What makes this Essential?: This is the cornerstone of the Marvel Universe. If this title had not succeeded, we probably would not have seen Thor, Hulk, Iron Man, Spider-Man, the X-Men, and everyone else that came after the launch of the Fantastic Four. Consider these 21 comics as Marvel’s Declaration of Independence, that told the comic book marketplace that they could do the same books as DC, and they can do them better. The Marvel heroes are real people, with their own character faults and issues. They may bicker and fight, but in the end, they stand together to make things right. Maybe Lee and Kirby were borrowing the challenge issued by then President Kennedy who had proclaimed earlier in 1961 that the U.S. would put a man on the moon by the end of the decade. Lee and Kirby put the Fantastic Four on the moon by issue #13.
Footnotes: Even though Fantastic Four #1 was the birth of the Marvel Age of comics, Essential Fantastic Four Vol. 1 was the 11th Essential released by Marvel, nearly two years after the first edition hit bookshelves.
If you like this volume, try: Marvel Visionaries: Jack Kirby Volume 1. This is the first of two Kirby volumes in the Visionaries collection, with a scattering of Kirby’s Marvel work from the early 1940s to the late 1970s. Kirby’s early work on Captain America is showcased, along with an assortment of sci-fi and western stories.

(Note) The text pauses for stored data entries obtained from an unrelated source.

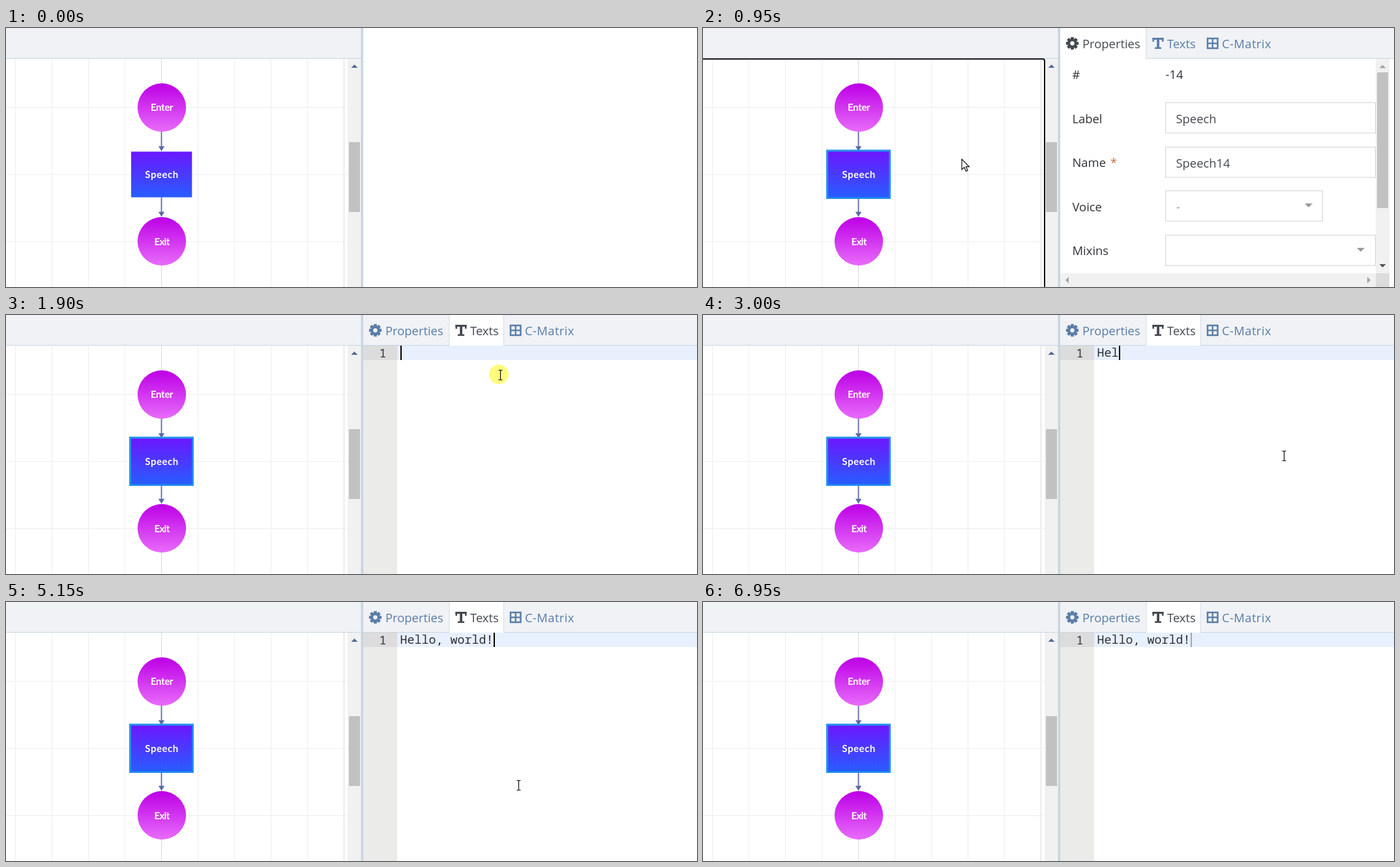
These frames come from a looping animation (1060x397 px, 7000 ms). An HTML page with a canvas:

```html
<!DOCTYPE html>
<html lang="en">
<head>
<meta charset="utf-8">
<title>Editing a speech node</title>
<style>
html, body { margin: 0; width: 100%; height: 100%; overflow: hidden; background: #fff; }
canvas { display: block; }
</style>
</head>
<body>
<canvas id="stage" width="1060" height="397"></canvas>
<script>
const ctx = document.getElementById('stage').getContext('2d');
const UI = '18.4px "Open Sans", sans-serif';
const MONO = '18.33px "Noto Sans Mono", monospace';
const LOOP = 7000, STEP = 50;
const EDGE = '#c8d5e1', HEAD = '#f0f2f6', LINK = '#5a7da6', DARK = '#444950';

const MESSAGE = 'Hello, world!';
const KEYS = [2800, 2900, 3000, 3100, 3200, 3550, 3600, 3650, 3750, 3900, 3950, 4000, 4250];
const BLINKS = [1900, 2250, 2550, 4650, 4950, 5250, 5550, 5900, 6200, 6550, 6800];

// Pointer stops: time, x, y
const PATH = [
  [300, 372, 385], [450, 318, 322], [600, 255, 246], [700, 243, 232], [850, 243, 232],
  [950, 397, 201], [1050, 512, 146], [1200, 640, 78], [1350, 702, 42], [1500, 720, 33],
  [1600, 720, 33], [1700, 735, 58], [1850, 758, 92], [1950, 758, 92], [2100, 822, 152],
  [2300, 891, 216], [4850, 891, 216], [5000, 854, 239], [5150, 786, 281], [5300, 570, 355]
];
const ARROW = new Path2D('M0 0V16L3.8 12.6L6.3 18.5L9 17.4L6.5 11.7H11.3Z');
const HAND = new Path2D('M-2 1Q0-2 2 1V9Q3.5 7.5 5 9.5Q6.5 8.5 8 10.5Q10 10 10 13V16L8 22H-.5L-6 14Q-6 10-2 13Z');
const KNUCKLES = new Path2D('M2 8V13M5 9.5V13M8 10.5V13');
const BEAM = new Path2D('M-3-7.5H-1L0-6.5L1-7.5H3M0-6.5V6.5M-3 7.5H-1L0 6.5L1 7.5H3');

function box(x, y, w, h, fill) {
  ctx.fillStyle = fill;
  ctx.fillRect(x, y, w, h);
}

function frame(x, y, w, h, color, width = 1) {
  ctx.strokeStyle = color;
  ctx.lineWidth = width;
  ctx.strokeRect(x, y, w, h);
}

function label(text, x, y, color, font = UI, align = 'left', spacing = 0) {
  ctx.font = font;
  ctx.fillStyle = color;
  ctx.textAlign = align;
  ctx.letterSpacing = spacing + 'px';
  ctx.fillText(text, x, y);
}

function disc(x, y, r, fill) {
  ctx.fillStyle = fill;
  ctx.beginPath();
  ctx.arc(x, y, r, 0, 2 * Math.PI);
  ctx.fill();
}

// Triangle centred on x, y; turn 0 points down
function tri(x, y, half, height, color, turn = 0) {
  ctx.save();
  ctx.translate(x, y);
  ctx.rotate(turn * Math.PI / 2);
  ctx.fillStyle = color;
  ctx.beginPath();
  ctx.moveTo(-half, -height / 2);
  ctx.lineTo(half, -height / 2);
  ctx.lineTo(0, height / 2);
  ctx.fill();
  ctx.restore();
}

function fade(top, bottom, from, to) {
  const g = ctx.createLinearGradient(0, top, 0, bottom);
  g.addColorStop(0, from);
  g.addColorStop(1, to);
  return g;
}

function link(y) {
  box(237.6, y, 1.8, 24, '#5c69a8');
  tri(238.5, y + 26, 4.7, 7.5, '#5c69a8');
}

function diagram(selected, focused) {
  box(0, 0, 545, 46, HEAD);
  box(0, 46, 545, 1, EDGE);
  for (let i = 0; i < 10; i++) box(14 + 56 * i, 47, 1, 350, i % 5 === 4 ? '#d9d9d9' : '#eeeeee');
  for (let i = 0; i < 3; i++) box(0, Math.round(121.4 + 102.8 * i), 524, 1, '#eeeeee');

  link(159);
  link(259.5);
  for (const y of [122, 327]) disc(239, y, 37.2, fade(y - 37, y + 37, '#bd00e6', '#e86cfa'));
  if (selected) box(189, 186.5, 99, 75.5, '#2391ee');
  box(192, 189.5, 93.3, 70, fade(189, 260, '#6c17ff', '#275dff'));
  const font = '700 15px Lato, sans-serif';
  label('Enter', 239, 126.5, '#fff', font, 'center', -0.4);
  label('Speech', 239, 229.5, '#fff', font, 'center', 0.5);
  label('Exit', 239, 332.5, '#fff', font, 'center', -0.7);

  box(524, 47, 21, 350, '#f1f1f1');
  box(526, 175, 17, 107, '#c1c1c1');
  tri(534.5, 58.5, 5, 5, '#506c9a', 2);
  if (focused) {
    ctx.strokeStyle = '#101010';
    ctx.lineWidth = 2;
    ctx.beginPath();
    ctx.roundRect(-8, 47.5, 532, 370, 3);
    ctx.stroke();
  }
  box(544.5, 0, 3.5, 397, EDGE);
}

function gear(color) {
  ctx.save();
  ctx.translate(566.5, 23.5);
  for (let i = 0; i < 8; i++) {
    box(-2.3, -9.6, 4.6, 5, color);
    ctx.rotate(Math.PI / 4);
  }
  disc(0, 0, 7.4, color);
  ctx.restore();
}

function tabs(editing, hover) {
  box(548, 0, 512, 46, HEAD);
  box(548, 46, 512, 1, EDGE);
  if (hover) box(680, 0, 83, 46, '#f5f7fa');
  if (editing) box(680, 0, 83, 47, '#fff');
  else box(548, 0, 131, 47, '#fff');
  box(679.5, 0, 1, 46, '#d3dde6');
  if (editing || hover) box(763, 0, 1, 46, editing ? '#d3dde6' : '#e3e9ef');

  const first = editing ? LINK : DARK, second = editing ? DARK : LINK;
  gear(first);
  disc(566.5, 23.5, 3.2, editing ? HEAD : '#fff');
  label('Properties', 582, 30.5, first);
  box(689.5, 15, 17, 3, second);
  box(689.5, 15, 2.5, 6, second);
  box(704, 15, 2.5, 6, second);
  box(696.2, 15, 3.8, 17, second);
  box(693, 29.5, 10, 2.5, second);
  label('Texts', 712, 30.5, second);
  frame(774, 16, 15.5, 15, LINK, 2.5);
  box(780.6, 16, 2.3, 15, LINK);
  box(774, 22.4, 15, 2.3, LINK);
  label('C-Matrix', 796, 30.5, LINK, UI, 'left', 0.4);
}

function form() {
  const rows = [['#', 78], ['Label', 146], ['Name', 213], ['Voice', 281], ['Mixins', 348]];
  for (const [name, y] of rows) label(name, 566.5, y, '#2f3338');
  label('*', 625, 213, '#c0704a');
  label('-14', 709.5, 78, '#2f3338');
  [[114.5, 322], [182.5, 322], [249.5, 241], [317.5, 322]].forEach(([y, w]) => frame(709.5, y, w, 46.5, '#cfd3d8'));
  label('Speech', 725.5, 146, DARK);
  label('Speech14', 725.5, 214, DARK);
  label('-', 726, 281, '#999');
  tri(929, 272, 6, 6, '#9a9a9a');
  tri(1009, 340, 6, 6, '#9a9a9a');

  box(1032, 47, 21, 329, '#f1f1f1');
  box(1034, 68, 17, 208, '#c1c1c1');
  tri(1042.5, 59, 5, 5, '#a3a3a3', 2);
  tri(1042.5, 364.5, 5, 5, '#505050');
  box(548, 376, 484, 21, '#f1f1f1');
  box(1032, 376, 21, 21, '#dcdcdc');
  tri(558.5, 386.5, 5, 5, '#a3a3a3', 1);
  tri(1021.5, 386.5, 5, 5, '#a3a3a3', 3);
}

function caretAlpha(t) {
  if (t < 1900) return 0;
  if (t >= 6950) return 0.3;
  if (t >= 2800 && t < 4650) return 1;
  return BLINKS.filter(b => b <= t).length % 2;
}

function editor(t) {
  box(548, 47, 52, 350, '#ebebea');
  box(548, 47, 52, 22, '#dcdcdc');
  box(600, 47, 460, 22, '#e8f0fe');
  label('1', 578, 65, '#333', MONO, 'center');
  const count = KEYS.filter(k => k <= t).length;
  label(MESSAGE.slice(0, count), 604.5, 64, '#2b2f36', MONO);
  ctx.globalAlpha = caretAlpha(t);
  box(605 + 11 * count, 47, 2, 22, '#000');
  ctx.globalAlpha = 1;
}

function place(t) {
  const last = PATH[PATH.length - 1];
  if (t < PATH[0][0] || t > last[0]) return null;
  const i = Math.max(1, PATH.findIndex(p => p[0] >= t));
  const [t0, x0, y0] = PATH[i - 1], [t1, x1, y1] = PATH[i];
  const k = (t - t0) / (t1 - t0);
  return [x0 + (x1 - x0) * k, y0 + (y1 - y0) * k];
}

function pointer(t) {
  const at = place(t);
  if (!at) return;
  const [x, y] = at;
  ctx.save();
  ctx.translate(Math.round(x), Math.round(y));
  if ((t >= 650 && t < 750) || (t >= 1850 && t < 2000)) disc(-2, -1, 15, 'rgba(255, 250, 75, .72)');
  ctx.strokeStyle = '#111';
  ctx.fillStyle = '#fff';
  ctx.lineWidth = 1.2;
  if (t >= 1650 && x > 600 && y > 47) {
    ctx.translate(0.5, 0);
    ctx.stroke(BEAM);
  } else {
    const hand = y < 47 && x > 680;
    const shape = hand ? HAND : ARROW;
    ctx.fill(shape);
    ctx.stroke(shape);
    if (hand) ctx.stroke(KNUCKLES);
  }
  ctx.restore();
}

function draw(t) {
  box(0, 0, 1060, 397, '#fff');
  diagram(t >= 700, t >= 700 && t < 1050);
  if (t >= 900) {
    const editing = t >= 1550;
    tabs(editing, t >= 1350 && !editing);
    if (editing) editor(t);
    else form();
  }
  pointer(t);
}

const start = performance.now();
function tick() {
  const t = (performance.now() - start) % LOOP;
  draw(Math.floor(t / STEP) * STEP);
  requestAnimationFrame(tick);
}
tick();
</script>
</body>
</html>
```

Other stories featured include the previously mentioned Avengers #4; an early Spider-Man back-up; a three-issue arc on Thor; and arguably Kirby’s best four-month stretch on any book of his entire career, Fantastic Four #48 to #51, featuring the debut of the Silver Surfer, Galactus, and “This Man… This Monster.”